My First Concert is a series of blogs that takes leading music-makers back to their childhoods to recall the formative experiences that led them to a life in music. As he looks forward to conducting the Orchestra of Opera North performing his own score to the classic silent film Wings, composer and conductor Carl Davis CBE recalls his early years in New York.
“My parents, well aware of my passion for music, decided an appropriate seventh birthday present would be an excursion into Manhattan to see the recently released Disney animated film Fantasia. This was a very prophetic move on their part as I have been involved in putting music to pictures ever since.
“Fantasia is, in fact, a concert on film. Some of the world’s most popular classical works and one of the most notorious (I’m thinking of Stravinsky’s The Rite of Spring) performed by the superb Philadelphia Symphony Orchestra, conducted by the flamboyant Leopold Stokowski, make up the soundtrack, brilliantly animated by Walt Disney. I was transfixed. I had a repertoire for life.”

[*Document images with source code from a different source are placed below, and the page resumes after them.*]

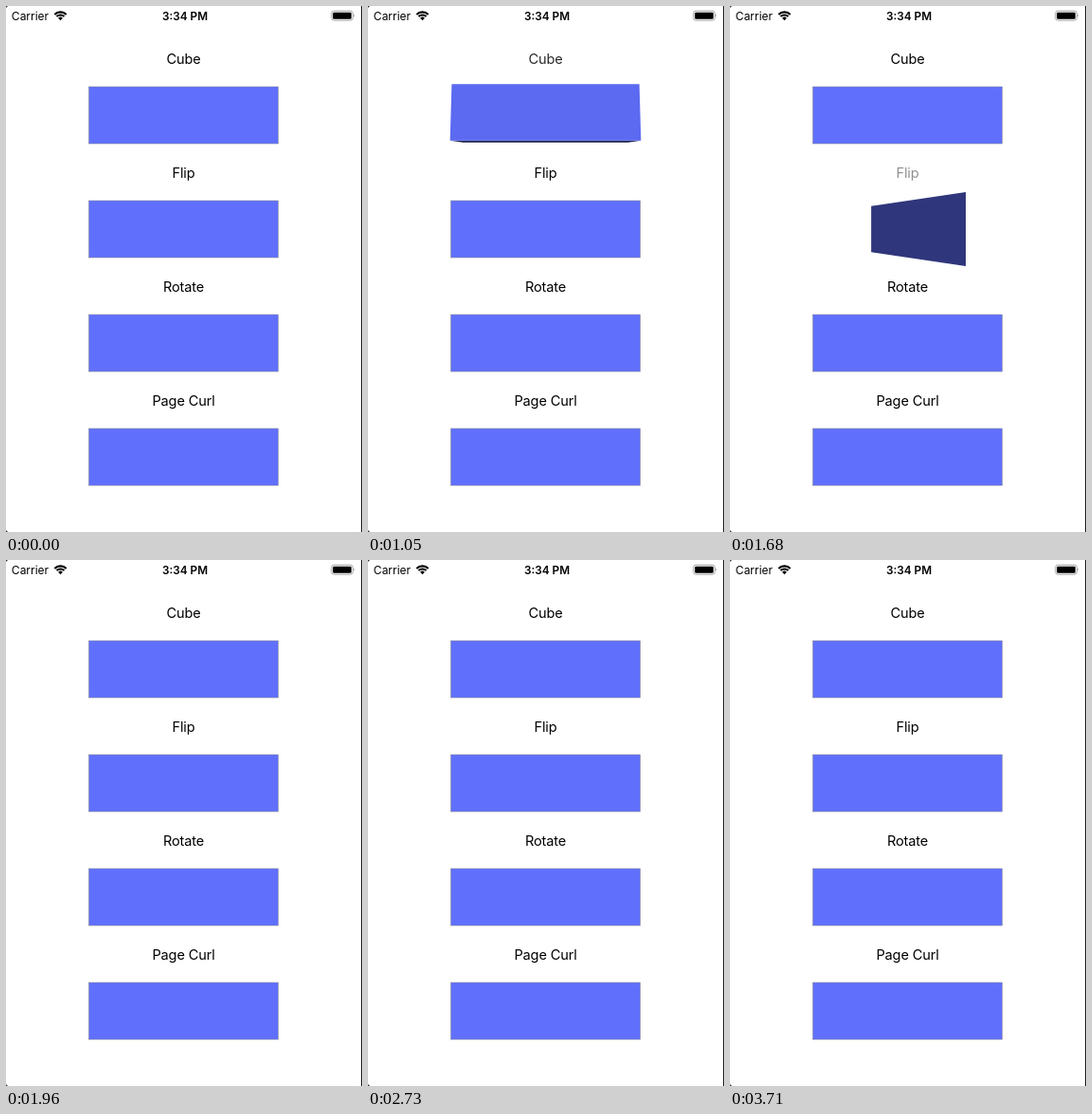
Write an HTML page that moves like this. It is 376 px wide and 554 px high and loops after 3780 ms.

```html
<!DOCTYPE html>
<html lang="en">
<head>
<meta charset="utf-8">
<title>Transitions</title>
<style>
  html, body { margin: 0; width: 100%; height: 100%; overflow: hidden; background: #fff; }
  svg { display: block; width: 376px; height: 554px; }
  text { font-family: Inter, Roboto, sans-serif; text-anchor: middle; }
  .label { font-size: 14.6px; letter-spacing: -.16px; }
</style>
</head>
<body>
<svg viewBox="0 0 376 554">
  <rect width="376" height="554" fill="#fff"/>
  <g id="status">
    <text x="25.5" y="15" font-size="12">Carrier</text>
    <text x="189" y="14.6" font-size="11.8" font-weight="600">3:34 PM</text>
    <g fill="none" stroke="#000" stroke-width="2.1">
      <path d="M51.3 8.9A8.8 8.8 0 0 1 63.7 8.9"/>
      <path d="M53.5 11.1A5.7 5.7 0 0 1 61.5 11.1"/>
    </g>
    <path d="M57.5 15.2L55.1 12.8A3.4 3.4 0 0 1 59.9 12.8Z"/>
    <rect x="343.7" y="5.2" width="22.6" height="10" rx="2.6" fill="none" stroke="#999" stroke-width=".9"/>
    <rect x="345.2" y="6.7" width="19.6" height="7" rx="1.3"/>
    <path d="M367.4 8.6Q369 10.2 367.4 11.8Z" fill="#888"/>
  </g>
  <g id="rows"></g>
  <rect x="375" width="1" height="554" fill="#222"/>
  <path d="M0 0H2L0 2ZM0 554H2L0 552Z" fill="#333"/>
</svg>
<script>
const LOOP = 3780, STEP = 70, SPAN = 300, FADE = 350;
const CX = 187.5, W = 100, H = 30, EYE = 380;
const BLUE = [96, 112, 253], PALE = [176, 184, 255];

const clamp = v => Math.max(0, Math.min(1, v));
const rgb = (c, k = 1) => `rgb(${c.map(v => Math.round(v * k))})`;
const shade = angle => 1 - .75 * Math.abs(angle) / (Math.PI / 2);

// Perspective polygon from [x, y, z] corners around a row's centre.
function poly(cy, points, fill) {
  const list = points.map(([x, y, z]) => {
    const k = EYE / (EYE - z);
    return `${(CX + x * k).toFixed(2)},${(cy + y * k).toFixed(2)}`;
  });
  return `<polygon points="${list.join(' ')}" fill="${fill}"/>`;
}

const band = (cy, y1, z1, y2, z2, fill) =>
  poly(cy, [[-W, y1, z1], [W, y1, z1], [W, y2, z2], [-W, y2, z2]], fill);

function still(cy) {
  return `<rect x="${CX - W}" y="${cy - H}" width="${2 * W}" height="${2 * H}"
    fill="${rgb(BLUE)}" stroke="#85889c" stroke-width=".6"/>`;
}

function cube(cy, p) {
  const turn = p * Math.PI / 2;
  return [turn, turn - Math.PI / 2]
    .sort((a, b) => Math.abs(b) - Math.abs(a))
    .map(a => {
      const c = Math.cos(a), s = Math.sin(a);
      return band(cy, H * (s - c), H * (c + s - 1), H * (s + c), H * (c - s - 1),
        rgb(BLUE, shade(a)));
    }).join('');
}

function flip(cy, p) {
  const a = p * Math.PI, x = W * Math.cos(a), z = W * Math.sin(a);
  const tilt = Math.min(a, Math.PI - a);
  return poly(cy, [[-x, -H, -z], [x, -H, z], [x, H, z], [-x, H, -z]],
    rgb(BLUE, shade(tilt)));
}

function rotate(cy, p) {
  const blade = (angle, alpha) => `<rect x="${-W}" y="${-H}" width="${2 * W}" height="${2 * H}"
    transform="translate(${CX} ${cy}) rotate(${angle})" fill="${rgb(BLUE)}" opacity="${alpha}"/>`;
  return blade(90 * p - 90, p) + blade(90 * p, 1 - p);
}

// The sheet rolls down over a cylinder of radius R.
function curl(cy, p) {
  const R = 20, N = 30, fold = -H + 69 * p;
  const bend = y0 => {
    const s = fold - y0, a = s / R;
    if (s <= 0) return [y0, 0, 0];
    if (a > Math.PI) return [fold + s - Math.PI * R, 2 * R, Math.PI];
    return [fold - R * Math.sin(a), R * (1 - Math.cos(a)), a];
  };
  let sheet = '';
  for (let i = N; i > 0; i--) {
    const [y1, z1] = bend(-H + 2 * H * i / N);
    const [y2, z2, a] = bend(-H + 2 * H * (i - 1) / N);
    const fill = a > Math.PI / 2
      ? rgb(PALE, .72 + .28 * Math.sin(a - Math.PI / 2))
      : rgb(BLUE, 1 - .3 * Math.sin(a));
    sheet += band(cy, y1, z1, y2, z2, fill);
  }
  return still(cy) + `<g opacity="${clamp((1 - p) * 4)}">${sheet}</g>`;
}

const rows = [
  { name: 'Cube', press: 771, start: 771, draw: cube },
  { name: 'Flip', press: 1530, start: 1577, draw: flip },
  { name: 'Rotate', press: 2300, start: 2382, draw: rotate },
  { name: 'Page Curl', press: 3070, start: 3130, draw: curl }
];

function row({ name, press, start, draw }, i, t) {
  const cy = 115 + 120 * i, p = (t - start) / SPAN;
  const alpha = t < press ? 1 : .2 + .8 * clamp((t - start) / FADE);
  return `<text class="label" x="${CX}" y="${cy - 54}" opacity="${alpha}">${name}</text>`
    + (p > 0 && p < 1 ? draw(cy, p) : still(cy));
}

const stage = document.getElementById('rows');
let last = -1;

function render(now) {
  const t = Math.floor(now % LOOP / STEP) * STEP;
  if (t !== last) {
    stage.innerHTML = rows.map((r, i) => row(r, i, t)).join('');
    last = t;
  }
}

const origin = performance.now();
function tick() {
  render(performance.now() - origin);
  requestAnimationFrame(tick);
}
tick();
</script>
</body>
</html>
```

Born in New York in 1936, Carl Davis gained conducting experience in his teens with the New York City Opera and the Robert Shaw Chorale, but he soon decided to focus on composing. In 1959 the revue Diversions, which he co-wrote, won an Off-Broadway Emmy, and its tour to the 1961 Edinburgh Festival brought him to the UK, where he made his home. Soon after he was commissioned to create themes for British TV and radio programmes including That Was The Week That Was, and most famously, the landmark documentary series The World at War.
He is now best known for creating music to accompany silent films, and he will conduct the Orchestra of Opera North’s performance of his own score for the barnstorming 1927 classic Wings, at Huddersfield Town Hall on Thursday 18 October.